» **Task objective**: No pictures are to be included when the entries below are reproduced exactly.
========
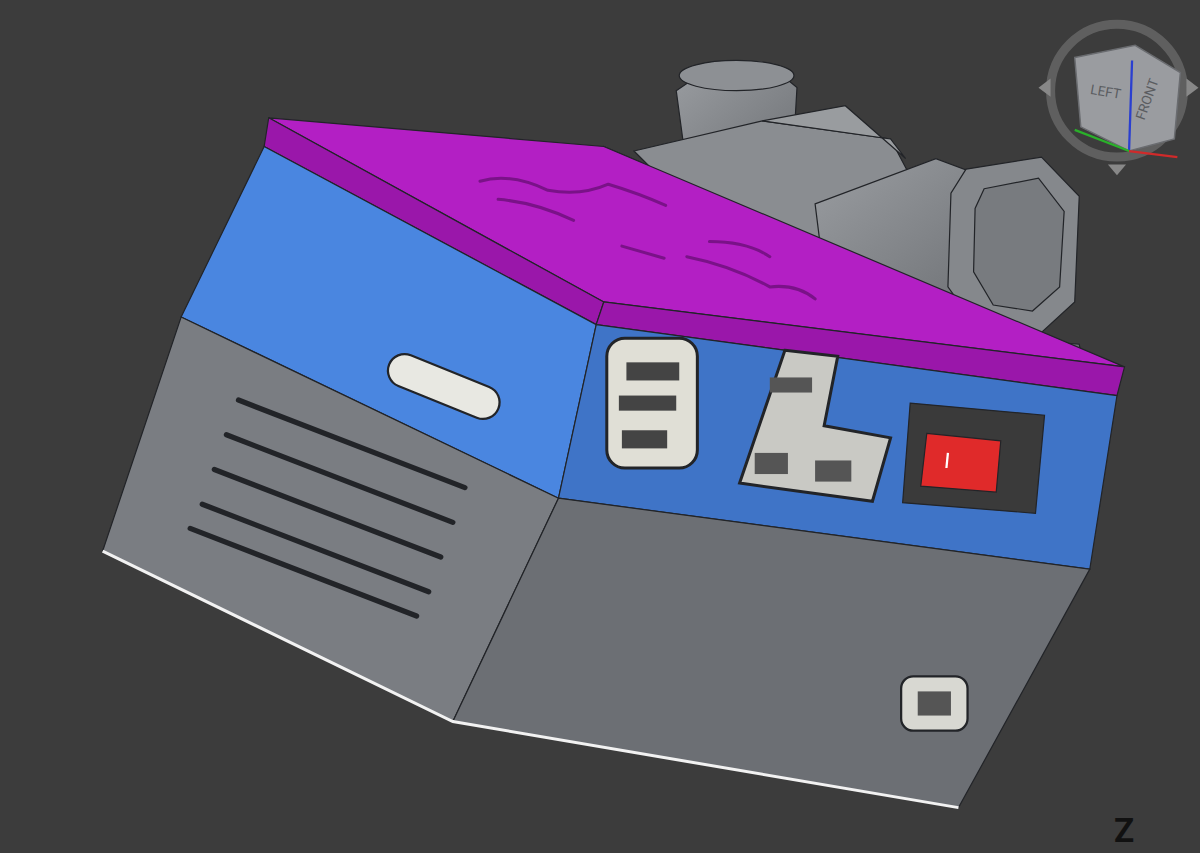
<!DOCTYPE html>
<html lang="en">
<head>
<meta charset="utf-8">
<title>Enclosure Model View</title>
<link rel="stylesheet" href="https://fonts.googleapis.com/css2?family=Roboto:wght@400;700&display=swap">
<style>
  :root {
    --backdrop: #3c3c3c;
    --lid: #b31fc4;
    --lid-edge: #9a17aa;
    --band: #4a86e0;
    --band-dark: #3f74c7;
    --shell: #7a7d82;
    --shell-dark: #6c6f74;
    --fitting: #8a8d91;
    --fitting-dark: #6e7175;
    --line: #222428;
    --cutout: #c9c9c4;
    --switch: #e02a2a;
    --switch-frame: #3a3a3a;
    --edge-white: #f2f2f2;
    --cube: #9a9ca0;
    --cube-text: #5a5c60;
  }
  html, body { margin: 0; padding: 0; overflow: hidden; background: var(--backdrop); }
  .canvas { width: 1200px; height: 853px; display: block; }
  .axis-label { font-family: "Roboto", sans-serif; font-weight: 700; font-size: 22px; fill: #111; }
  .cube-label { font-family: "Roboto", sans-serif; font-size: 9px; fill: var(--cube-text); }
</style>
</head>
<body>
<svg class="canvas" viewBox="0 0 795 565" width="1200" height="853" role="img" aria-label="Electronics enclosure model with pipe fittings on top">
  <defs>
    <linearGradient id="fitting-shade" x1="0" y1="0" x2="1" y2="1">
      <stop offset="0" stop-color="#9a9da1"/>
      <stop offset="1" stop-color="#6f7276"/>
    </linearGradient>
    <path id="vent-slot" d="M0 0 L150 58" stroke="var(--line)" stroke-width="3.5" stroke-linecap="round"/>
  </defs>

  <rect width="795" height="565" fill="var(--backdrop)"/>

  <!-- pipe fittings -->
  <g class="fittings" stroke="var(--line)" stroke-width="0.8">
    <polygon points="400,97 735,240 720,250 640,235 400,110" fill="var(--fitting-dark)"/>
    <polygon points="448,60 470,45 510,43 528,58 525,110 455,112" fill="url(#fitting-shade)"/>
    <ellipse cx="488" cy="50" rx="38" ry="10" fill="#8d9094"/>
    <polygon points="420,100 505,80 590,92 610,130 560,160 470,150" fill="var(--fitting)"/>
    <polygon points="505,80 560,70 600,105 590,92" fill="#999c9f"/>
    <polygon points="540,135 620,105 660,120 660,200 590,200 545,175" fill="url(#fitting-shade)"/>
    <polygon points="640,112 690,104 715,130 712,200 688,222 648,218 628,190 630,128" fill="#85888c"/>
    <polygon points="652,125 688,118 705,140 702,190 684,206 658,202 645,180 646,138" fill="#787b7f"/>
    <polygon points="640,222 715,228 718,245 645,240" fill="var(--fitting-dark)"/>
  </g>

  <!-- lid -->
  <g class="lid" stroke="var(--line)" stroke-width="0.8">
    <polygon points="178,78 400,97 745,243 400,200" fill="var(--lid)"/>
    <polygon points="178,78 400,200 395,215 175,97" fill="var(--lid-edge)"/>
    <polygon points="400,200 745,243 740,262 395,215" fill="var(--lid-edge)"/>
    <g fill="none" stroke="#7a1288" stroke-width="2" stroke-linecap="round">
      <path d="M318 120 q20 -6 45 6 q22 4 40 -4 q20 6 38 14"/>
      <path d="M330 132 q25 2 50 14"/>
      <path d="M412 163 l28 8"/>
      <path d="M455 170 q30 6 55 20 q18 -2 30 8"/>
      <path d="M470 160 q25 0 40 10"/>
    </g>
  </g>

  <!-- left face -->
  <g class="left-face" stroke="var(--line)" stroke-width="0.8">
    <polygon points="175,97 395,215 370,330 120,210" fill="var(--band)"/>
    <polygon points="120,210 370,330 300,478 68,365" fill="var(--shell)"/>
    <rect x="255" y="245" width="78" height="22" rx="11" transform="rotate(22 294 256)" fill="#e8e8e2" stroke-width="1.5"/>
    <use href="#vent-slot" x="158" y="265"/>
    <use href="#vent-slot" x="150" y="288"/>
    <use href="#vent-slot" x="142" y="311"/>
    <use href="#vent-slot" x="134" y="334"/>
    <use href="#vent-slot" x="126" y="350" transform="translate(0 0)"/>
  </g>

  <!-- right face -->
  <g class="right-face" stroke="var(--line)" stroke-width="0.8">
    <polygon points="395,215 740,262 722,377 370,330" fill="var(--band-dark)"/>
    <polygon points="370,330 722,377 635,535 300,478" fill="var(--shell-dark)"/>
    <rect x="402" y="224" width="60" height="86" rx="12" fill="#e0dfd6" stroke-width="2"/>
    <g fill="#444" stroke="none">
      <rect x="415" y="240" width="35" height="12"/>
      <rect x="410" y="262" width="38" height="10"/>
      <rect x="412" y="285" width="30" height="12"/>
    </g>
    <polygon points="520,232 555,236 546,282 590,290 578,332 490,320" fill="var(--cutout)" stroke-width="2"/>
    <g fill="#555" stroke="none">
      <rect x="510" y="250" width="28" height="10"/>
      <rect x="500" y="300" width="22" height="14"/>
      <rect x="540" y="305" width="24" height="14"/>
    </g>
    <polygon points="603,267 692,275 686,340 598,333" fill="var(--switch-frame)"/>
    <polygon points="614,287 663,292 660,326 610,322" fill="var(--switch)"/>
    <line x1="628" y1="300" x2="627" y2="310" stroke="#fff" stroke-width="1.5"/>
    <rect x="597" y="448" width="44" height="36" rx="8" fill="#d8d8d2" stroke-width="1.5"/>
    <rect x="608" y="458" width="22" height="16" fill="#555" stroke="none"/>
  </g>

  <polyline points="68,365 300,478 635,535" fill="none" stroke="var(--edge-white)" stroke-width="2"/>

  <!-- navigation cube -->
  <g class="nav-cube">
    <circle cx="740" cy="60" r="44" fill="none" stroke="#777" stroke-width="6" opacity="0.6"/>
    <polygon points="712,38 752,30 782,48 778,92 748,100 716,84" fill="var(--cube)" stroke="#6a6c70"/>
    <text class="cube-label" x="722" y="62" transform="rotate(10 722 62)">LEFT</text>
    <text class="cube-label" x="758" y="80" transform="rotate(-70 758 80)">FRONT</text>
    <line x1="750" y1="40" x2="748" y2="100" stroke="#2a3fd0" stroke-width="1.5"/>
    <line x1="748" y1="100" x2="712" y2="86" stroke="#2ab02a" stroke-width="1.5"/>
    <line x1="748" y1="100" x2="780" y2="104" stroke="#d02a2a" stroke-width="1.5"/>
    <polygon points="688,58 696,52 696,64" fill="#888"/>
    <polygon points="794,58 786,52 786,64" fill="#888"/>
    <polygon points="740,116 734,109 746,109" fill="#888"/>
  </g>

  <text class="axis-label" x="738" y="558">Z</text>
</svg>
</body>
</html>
========
» **Written solution**:
<!DOCTYPE html>
<html lang="en">
<head>
<meta charset="utf-8">
<title>Enclosure Model View</title>
<link rel="stylesheet" href="https://fonts.googleapis.com/css2?family=Roboto:wght@400;700&display=swap">
<style>
  :root {
    --backdrop: #3c3c3c;
    --lid: #b31fc4;
    --lid-edge: #9a17aa;
    --band: #4a86e0;
    --band-dark: #3f74c7;
    --shell: #7a7d82;
    --shell-dark: #6c6f74;
    --fitting: #8a8d91;
    --fitting-dark: #6e7175;
    --line: #222428;
    --cutout: #c9c9c4;
    --switch: #e02a2a;
    --switch-frame: #3a3a3a;
    --edge-white: #f2f2f2;
    --cube: #9a9ca0;
    --cube-text: #5a5c60;
  }
  html, body { margin: 0; padding: 0; overflow: hidden; background: var(--backdrop); }
  .canvas { width: 1200px; height: 853px; display: block; }
  .axis-label { font-family: "Roboto", sans-serif; font-weight: 700; font-size: 22px; fill: #111; }
  .cube-label { font-family: "Roboto", sans-serif; font-size: 9px; fill: var(--cube-text); }
</style>
</head>
<body>
<svg class="canvas" viewBox="0 0 795 565" width="1200" height="853" role="img" aria-label="Electronics enclosure model with pipe fittings on top">
  <defs>
    <linearGradient id="fitting-shade" x1="0" y1="0" x2="1" y2="1">
      <stop offset="0" stop-color="#9a9da1"/>
      <stop offset="1" stop-color="#6f7276"/>
    </linearGradient>
    <path id="vent-slot" d="M0 0 L150 58" stroke="var(--line)" stroke-width="3.5" stroke-linecap="round"/>
  </defs>

  <rect width="795" height="565" fill="var(--backdrop)"/>

  <!-- pipe fittings -->
  <g class="fittings" stroke="var(--line)" stroke-width="0.8">
    <polygon points="400,97 735,240 720,250 640,235 400,110" fill="var(--fitting-dark)"/>
    <polygon points="448,60 470,45 510,43 528,58 525,110 455,112" fill="url(#fitting-shade)"/>
    <ellipse cx="488" cy="50" rx="38" ry="10" fill="#8d9094"/>
    <polygon points="420,100 505,80 590,92 610,130 560,160 470,150" fill="var(--fitting)"/>
    <polygon points="505,80 560,70 600,105 590,92" fill="#999c9f"/>
    <polygon points="540,135 620,105 660,120 660,200 590,200 545,175" fill="url(#fitting-shade)"/>
    <polygon points="640,112 690,104 715,130 712,200 688,222 648,218 628,190 630,128" fill="#85888c"/>
    <polygon points="652,125 688,118 705,140 702,190 684,206 658,202 645,180 646,138" fill="#787b7f"/>
    <polygon points="640,222 715,228 718,245 645,240" fill="var(--fitting-dark)"/>
  </g>

  <!-- lid -->
  <g class="lid" stroke="var(--line)" stroke-width="0.8">
    <polygon points="178,78 400,97 745,243 400,200" fill="var(--lid)"/>
    <polygon points="178,78 400,200 395,215 175,97" fill="var(--lid-edge)"/>
    <polygon points="400,200 745,243 740,262 395,215" fill="var(--lid-edge)"/>
    <g fill="none" stroke="#7a1288" stroke-width="2" stroke-linecap="round">
      <path d="M318 120 q20 -6 45 6 q22 4 40 -4 q20 6 38 14"/>
      <path d="M330 132 q25 2 50 14"/>
      <path d="M412 163 l28 8"/>
      <path d="M455 170 q30 6 55 20 q18 -2 30 8"/>
      <path d="M470 160 q25 0 40 10"/>
    </g>
  </g>

  <!-- left face -->
  <g class="left-face" stroke="var(--line)" stroke-width="0.8">
    <polygon points="175,97 395,215 370,330 120,210" fill="var(--band)"/>
    <polygon points="120,210 370,330 300,478 68,365" fill="var(--shell)"/>
    <rect x="255" y="245" width="78" height="22" rx="11" transform="rotate(22 294 256)" fill="#e8e8e2" stroke-width="1.5"/>
    <use href="#vent-slot" x="158" y="265"/>
    <use href="#vent-slot" x="150" y="288"/>
    <use href="#vent-slot" x="142" y="311"/>
    <use href="#vent-slot" x="134" y="334"/>
    <use href="#vent-slot" x="126" y="350" transform="translate(0 0)"/>
  </g>

  <!-- right face -->
  <g class="right-face" stroke="var(--line)" stroke-width="0.8">
    <polygon points="395,215 740,262 722,377 370,330" fill="var(--band-dark)"/>
    <polygon points="370,330 722,377 635,535 300,478" fill="var(--shell-dark)"/>
    <rect x="402" y="224" width="60" height="86" rx="12" fill="#e0dfd6" stroke-width="2"/>
    <g fill="#444" stroke="none">
      <rect x="415" y="240" width="35" height="12"/>
      <rect x="410" y="262" width="38" height="10"/>
      <rect x="412" y="285" width="30" height="12"/>
    </g>
    <polygon points="520,232 555,236 546,282 590,290 578,332 490,320" fill="var(--cutout)" stroke-width="2"/>
    <g fill="#555" stroke="none">
      <rect x="510" y="250" width="28" height="10"/>
      <rect x="500" y="300" width="22" height="14"/>
      <rect x="540" y="305" width="24" height="14"/>
    </g>
    <polygon points="603,267 692,275 686,340 598,333" fill="var(--switch-frame)"/>
    <polygon points="614,287 663,292 660,326 610,322" fill="var(--switch)"/>
    <line x1="628" y1="300" x2="627" y2="310" stroke="#fff" stroke-width="1.5"/>
    <rect x="597" y="448" width="44" height="36" rx="8" fill="#d8d8d2" stroke-width="1.5"/>
    <rect x="608" y="458" width="22" height="16" fill="#555" stroke="none"/>
  </g>

  <polyline points="68,365 300,478 635,535" fill="none" stroke="var(--edge-white)" stroke-width="2"/>

  <!-- navigation cube -->
  <g class="nav-cube">
    <circle cx="740" cy="60" r="44" fill="none" stroke="#777" stroke-width="6" opacity="0.6"/>
    <polygon points="712,38 752,30 782,48 778,92 748,100 716,84" fill="var(--cube)" stroke="#6a6c70"/>
    <text class="cube-label" x="722" y="62" transform="rotate(10 722 62)">LEFT</text>
    <text class="cube-label" x="758" y="80" transform="rotate(-70 758 80)">FRONT</text>
    <line x1="750" y1="40" x2="748" y2="100" stroke="#2a3fd0" stroke-width="1.5"/>
    <line x1="748" y1="100" x2="712" y2="86" stroke="#2ab02a" stroke-width="1.5"/>
    <line x1="748" y1="100" x2="780" y2="104" stroke="#d02a2a" stroke-width="1.5"/>
    <polygon points="688,58 696,52 696,64" fill="#888"/>
    <polygon points="794,58 786,52 786,64" fill="#888"/>
    <polygon points="740,116 734,109 746,109" fill="#888"/>
  </g>

  <text class="axis-label" x="738" y="558">Z</text>
</svg>
</body>
</html>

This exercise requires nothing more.